--- START ---
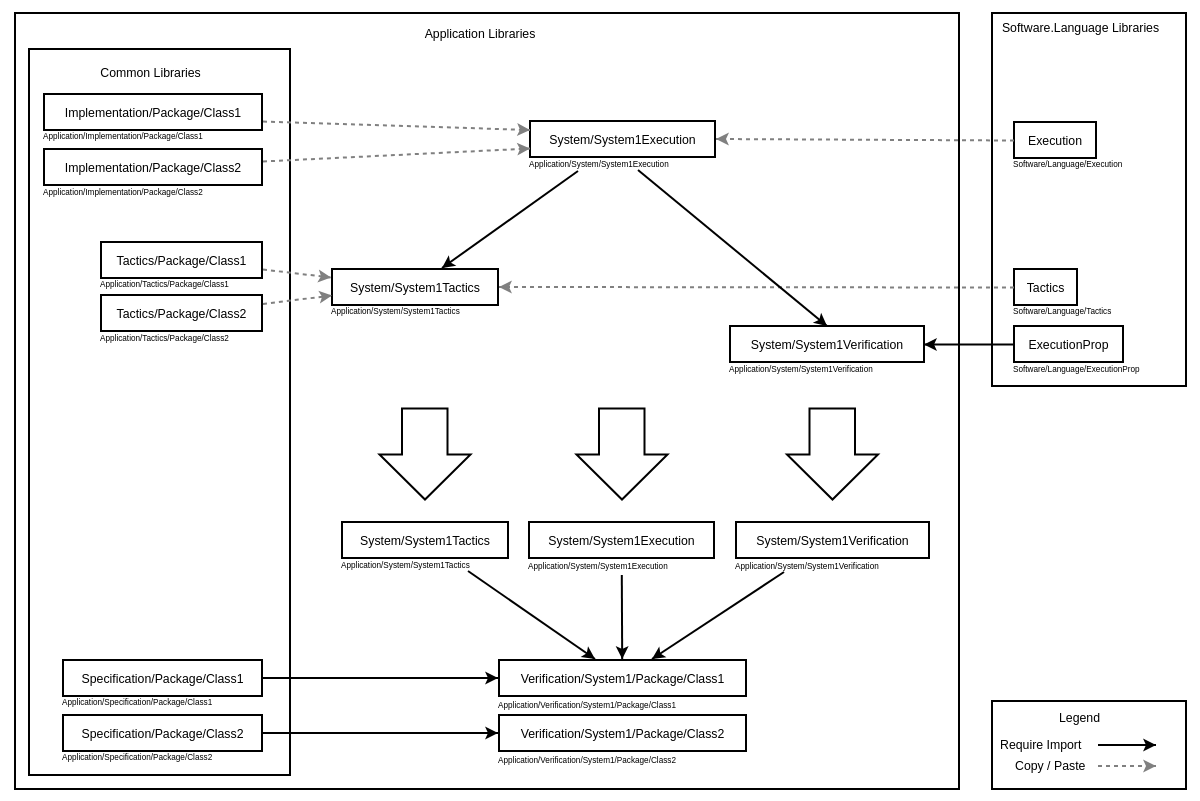
<!DOCTYPE html>
<html lang="en">
<head>
<meta charset="utf-8">
<title>Application Libraries diagram</title>
<style>
:root {
  --paper: #ffffff;
  --ink: #000000;
  --copy: #808080;
}
* { box-sizing: border-box; margin: 0; padding: 0; }
html, body { width: 1200px; height: 801px; overflow: hidden; background: var(--paper); }
.diagram {
  position: relative;
  width: 1200px;
  height: 801px;
  overflow: hidden;
  color: var(--ink);
  font: 12.3px/16px "Liberation Sans", Arial, sans-serif;
}
.group, .node {
  position: absolute;
  left: var(--x);
  top: var(--y);
  width: var(--w);
  height: var(--h);
  border: 2px solid var(--ink);
}
.group h2 {
  font-size: inherit;
  font-weight: 400;
  text-align: center;
  padding-top: var(--pad);
}
.node {
  --h: 38px;
  display: flex;
  align-items: center;
  justify-content: center;
  padding-top: 2px;
  background: var(--paper);
  white-space: nowrap;
}
.node small {
  position: absolute;
  left: -2px;
  top: calc(36px + var(--gap, 1px));
  font-size: 8.2px;
  line-height: 10px;
}
.links { position: absolute; left: 0; top: 0; }
.require { stroke: var(--ink); stroke-width: 2; fill: none; }
.copy { stroke: var(--copy); stroke-width: 2; stroke-dasharray: 4 4; fill: none; }
.require line { marker-end: url(#require-head); }
.copy line { marker-end: url(#copy-head); }
.becomes { fill: var(--paper); stroke: var(--ink); stroke-width: 2; }
.legend li {
  list-style: none;
  display: flex;
  height: 21px;
  align-items: center;
}
.legend ul { padding-top: 8px; }
.legend li span { width: 93px; padding-left: var(--indent); white-space: nowrap; }
</style>
</head>
<body>
<main class="diagram">
  <section class="group" style="--x:14px;--y:12px;--w:946px;--h:778px;--pad:12px"><h2 style="padding-right:14px">Application Libraries</h2></section>
  <section class="group" style="--x:28px;--y:48px;--w:263px;--h:728px;--pad:15px"><h2 style="padding-right:18px">Common Libraries</h2></section>
  <section class="group" style="--x:991px;--y:12px;--w:196px;--h:375px;--pad:6px"><h2 style="padding-right:17px">Software.Language Libraries</h2></section>
  <section class="group legend" style="--x:991px;--y:700px;--w:196px;--h:90px;--pad:8px">
    <h2 style="padding-right:19px">Legend</h2>
    <ul>
      <li><span style="--indent:7px">Require Import</span></li>
      <li><span style="--indent:22px">Copy / Paste</span></li>
    </ul>
  </section>

  <div class="node" style="--x:43px;--y:93px;--w:220px">Implementation/Package/Class1<small>Application/Implementation/Package/Class1</small></div>
  <div class="node" style="--x:43px;--y:148px;--w:220px;--gap:2px">Implementation/Package/Class2<small>Application/Implementation/Package/Class2</small></div>
  <div class="node" style="--x:100px;--y:241px;--w:163px">Tactics/Package/Class1<small>Application/Tactics/Package/Class1</small></div>
  <div class="node" style="--x:100px;--y:294px;--w:163px;--gap:2px">Tactics/Package/Class2<small>Application/Tactics/Package/Class2</small></div>
  <div class="node" style="--x:62px;--y:659px;--w:201px;--gap:1px">Specification/Package/Class1<small>Application/Specification/Package/Class1</small></div>
  <div class="node" style="--x:62px;--y:714px;--w:201px;--gap:1px">Specification/Package/Class2<small>Application/Specification/Package/Class2</small></div>

  <div class="node" style="--x:529px;--y:120px;--w:187px;--gap:2px">System/System1Execution<small>Application/System/System1Execution</small></div>
  <div class="node" style="--x:331px;--y:268px;--w:168px">System/System1Tactics<small>Application/System/System1Tactics</small></div>
  <div class="node" style="--x:729px;--y:325px;--w:196px;--gap:2px">System/System1Verification<small>Application/System/System1Verification</small></div>

  <div class="node" style="--x:1013px;--y:121px;--w:84px">Execution<small>Software/Language/Execution</small></div>
  <div class="node" style="--x:1013px;--y:268px;--w:65px">Tactics<small>Software/Language/Tactics</small></div>
  <div class="node" style="--x:1013px;--y:325px;--w:111px;--gap:2px">ExecutionProp<small>Software/Language/ExecutionProp</small></div>

  <div class="node" style="--x:341px;--y:521px;--w:168px;--gap:2px">System/System1Tactics<small>Application/System/System1Tactics</small></div>
  <div class="node" style="--x:528px;--y:521px;--w:187px;--gap:3px">System/System1Execution<small>Application/System/System1Execution</small></div>
  <div class="node" style="--x:735px;--y:521px;--w:195px;--gap:3px">System/System1Verification<small>Application/System/System1Verification</small></div>

  <div class="node" style="--x:498px;--y:659px;--w:249px;--gap:4px">Verification/System1/Package/Class1<small>Application/Verification/System1/Package/Class1</small></div>
  <div class="node" style="--x:498px;--y:714px;--w:249px;--gap:4px">Verification/System1/Package/Class2<small>Application/Verification/System1/Package/Class2</small></div>

  <svg class="links" width="1200" height="801" viewBox="0 0 1200 801" aria-hidden="true">
    <defs>
      <marker id="require-head" markerUnits="userSpaceOnUse" markerWidth="16" markerHeight="16" refX="14" refY="8" orient="auto">
        <path d="M14 8L1 14.5L4 8L1 1.5Z" fill="#000000"/>
      </marker>
      <marker id="copy-head" markerUnits="userSpaceOnUse" markerWidth="16" markerHeight="16" refX="14" refY="8" orient="auto">
        <path d="M14 8L1 14.5L4 8L1 1.5Z" fill="#808080"/>
      </marker>
      <polygon id="block-arrow" points="-23,0 22.5,0 22.5,46 45.5,46 0,91 -45.5,46 -23,46"/>
    </defs>
    <g class="copy">
      <line x1="263" y1="121.5" x2="530" y2="130"/>
      <line x1="263" y1="161.5" x2="530" y2="148.5"/>
      <line x1="263" y1="269.5" x2="331" y2="277.5"/>
      <line x1="263" y1="304" x2="332" y2="295.5"/>
      <line x1="1014" y1="140.5" x2="716" y2="139"/>
      <line x1="1014" y1="287.5" x2="499" y2="287"/>
      <line x1="1098" y1="766" x2="1156" y2="766"/>
    </g>
    <g class="require">
      <line x1="578" y1="171" x2="442" y2="268"/>
      <line x1="638" y1="170" x2="827" y2="326"/>
      <line x1="1014" y1="344.5" x2="924" y2="344.5"/>
      <line x1="468" y1="571" x2="595" y2="659"/>
      <line x1="621.8" y1="575" x2="622.2" y2="659"/>
      <line x1="784" y1="572" x2="652" y2="659"/>
      <line x1="263" y1="678" x2="498" y2="678"/>
      <line x1="263" y1="733" x2="498" y2="733"/>
      <line x1="1098" y1="745" x2="1156" y2="745"/>
    </g>
    <g class="becomes">
      <use href="#block-arrow" x="425" y="408.5"/>
      <use href="#block-arrow" x="622" y="408.5"/>
      <use href="#block-arrow" x="832.5" y="408.5"/>
    </g>
  </svg>
</main>
</body>
</html>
--- END ---
• TASK REQUIREMENTS: Print every entry above again without changing a word, and omit the pictures.

• RESULT BELOW:
<!DOCTYPE html>
<html lang="en">
<head>
<meta charset="utf-8">
<title>Application Libraries diagram</title>
<style>
:root {
  --paper: #ffffff;
  --ink: #000000;
  --copy: #808080;
}
* { box-sizing: border-box; margin: 0; padding: 0; }
html, body { width: 1200px; height: 801px; overflow: hidden; background: var(--paper); }
.diagram {
  position: relative;
  width: 1200px;
  height: 801px;
  overflow: hidden;
  color: var(--ink);
  font: 12.3px/16px "Liberation Sans", Arial, sans-serif;
}
.group, .node {
  position: absolute;
  left: var(--x);
  top: var(--y);
  width: var(--w);
  height: var(--h);
  border: 2px solid var(--ink);
}
.group h2 {
  font-size: inherit;
  font-weight: 400;
  text-align: center;
  padding-top: var(--pad);
}
.node {
  --h: 38px;
  display: flex;
  align-items: center;
  justify-content: center;
  padding-top: 2px;
  background: var(--paper);
  white-space: nowrap;
}
.node small {
  position: absolute;
  left: -2px;
  top: calc(36px + var(--gap, 1px));
  font-size: 8.2px;
  line-height: 10px;
}
.links { position: absolute; left: 0; top: 0; }
.require { stroke: var(--ink); stroke-width: 2; fill: none; }
.copy { stroke: var(--copy); stroke-width: 2; stroke-dasharray: 4 4; fill: none; }
.require line { marker-end: url(#require-head); }
.copy line { marker-end: url(#copy-head); }
.becomes { fill: var(--paper); stroke: var(--ink); stroke-width: 2; }
.legend li {
  list-style: none;
  display: flex;
  height: 21px;
  align-items: center;
}
.legend ul { padding-top: 8px; }
.legend li span { width: 93px; padding-left: var(--indent); white-space: nowrap; }
</style>
</head>
<body>
<main class="diagram">
  <section class="group" style="--x:14px;--y:12px;--w:946px;--h:778px;--pad:12px"><h2 style="padding-right:14px">Application Libraries</h2></section>
  <section class="group" style="--x:28px;--y:48px;--w:263px;--h:728px;--pad:15px"><h2 style="padding-right:18px">Common Libraries</h2></section>
  <section class="group" style="--x:991px;--y:12px;--w:196px;--h:375px;--pad:6px"><h2 style="padding-right:17px">Software.Language Libraries</h2></section>
  <section class="group legend" style="--x:991px;--y:700px;--w:196px;--h:90px;--pad:8px">
    <h2 style="padding-right:19px">Legend</h2>
    <ul>
      <li><span style="--indent:7px">Require Import</span></li>
      <li><span style="--indent:22px">Copy / Paste</span></li>
    </ul>
  </section>

  <div class="node" style="--x:43px;--y:93px;--w:220px">Implementation/Package/Class1<small>Application/Implementation/Package/Class1</small></div>
  <div class="node" style="--x:43px;--y:148px;--w:220px;--gap:2px">Implementation/Package/Class2<small>Application/Implementation/Package/Class2</small></div>
  <div class="node" style="--x:100px;--y:241px;--w:163px">Tactics/Package/Class1<small>Application/Tactics/Package/Class1</small></div>
  <div class="node" style="--x:100px;--y:294px;--w:163px;--gap:2px">Tactics/Package/Class2<small>Application/Tactics/Package/Class2</small></div>
  <div class="node" style="--x:62px;--y:659px;--w:201px;--gap:1px">Specification/Package/Class1<small>Application/Specification/Package/Class1</small></div>
  <div class="node" style="--x:62px;--y:714px;--w:201px;--gap:1px">Specification/Package/Class2<small>Application/Specification/Package/Class2</small></div>

  <div class="node" style="--x:529px;--y:120px;--w:187px;--gap:2px">System/System1Execution<small>Application/System/System1Execution</small></div>
  <div class="node" style="--x:331px;--y:268px;--w:168px">System/System1Tactics<small>Application/System/System1Tactics</small></div>
  <div class="node" style="--x:729px;--y:325px;--w:196px;--gap:2px">System/System1Verification<small>Application/System/System1Verification</small></div>

  <div class="node" style="--x:1013px;--y:121px;--w:84px">Execution<small>Software/Language/Execution</small></div>
  <div class="node" style="--x:1013px;--y:268px;--w:65px">Tactics<small>Software/Language/Tactics</small></div>
  <div class="node" style="--x:1013px;--y:325px;--w:111px;--gap:2px">ExecutionProp<small>Software/Language/ExecutionProp</small></div>

  <div class="node" style="--x:341px;--y:521px;--w:168px;--gap:2px">System/System1Tactics<small>Application/System/System1Tactics</small></div>
  <div class="node" style="--x:528px;--y:521px;--w:187px;--gap:3px">System/System1Execution<small>Application/System/System1Execution</small></div>
  <div class="node" style="--x:735px;--y:521px;--w:195px;--gap:3px">System/System1Verification<small>Application/System/System1Verification</small></div>

  <div class="node" style="--x:498px;--y:659px;--w:249px;--gap:4px">Verification/System1/Package/Class1<small>Application/Verification/System1/Package/Class1</small></div>
  <div class="node" style="--x:498px;--y:714px;--w:249px;--gap:4px">Verification/System1/Package/Class2<small>Application/Verification/System1/Package/Class2</small></div>

  <svg class="links" width="1200" height="801" viewBox="0 0 1200 801" aria-hidden="true">
    <defs>
      <marker id="require-head" markerUnits="userSpaceOnUse" markerWidth="16" markerHeight="16" refX="14" refY="8" orient="auto">
        <path d="M14 8L1 14.5L4 8L1 1.5Z" fill="#000000"/>
      </marker>
      <marker id="copy-head" markerUnits="userSpaceOnUse" markerWidth="16" markerHeight="16" refX="14" refY="8" orient="auto">
        <path d="M14 8L1 14.5L4 8L1 1.5Z" fill="#808080"/>
      </marker>
      <polygon id="block-arrow" points="-23,0 22.5,0 22.5,46 45.5,46 0,91 -45.5,46 -23,46"/>
    </defs>
    <g class="copy">
      <line x1="263" y1="121.5" x2="530" y2="130"/>
      <line x1="263" y1="161.5" x2="530" y2="148.5"/>
      <line x1="263" y1="269.5" x2="331" y2="277.5"/>
      <line x1="263" y1="304" x2="332" y2="295.5"/>
      <line x1="1014" y1="140.5" x2="716" y2="139"/>
      <line x1="1014" y1="287.5" x2="499" y2="287"/>
      <line x1="1098" y1="766" x2="1156" y2="766"/>
    </g>
    <g class="require">
      <line x1="578" y1="171" x2="442" y2="268"/>
      <line x1="638" y1="170" x2="827" y2="326"/>
      <line x1="1014" y1="344.5" x2="924" y2="344.5"/>
      <line x1="468" y1="571" x2="595" y2="659"/>
      <line x1="621.8" y1="575" x2="622.2" y2="659"/>
      <line x1="784" y1="572" x2="652" y2="659"/>
      <line x1="263" y1="678" x2="498" y2="678"/>
      <line x1="263" y1="733" x2="498" y2="733"/>
      <line x1="1098" y1="745" x2="1156" y2="745"/>
    </g>
    <g class="becomes">
      <use href="#block-arrow" x="425" y="408.5"/>
      <use href="#block-arrow" x="622" y="408.5"/>
      <use href="#block-arrow" x="832.5" y="408.5"/>
    </g>
  </svg>
</main>
</body>
</html>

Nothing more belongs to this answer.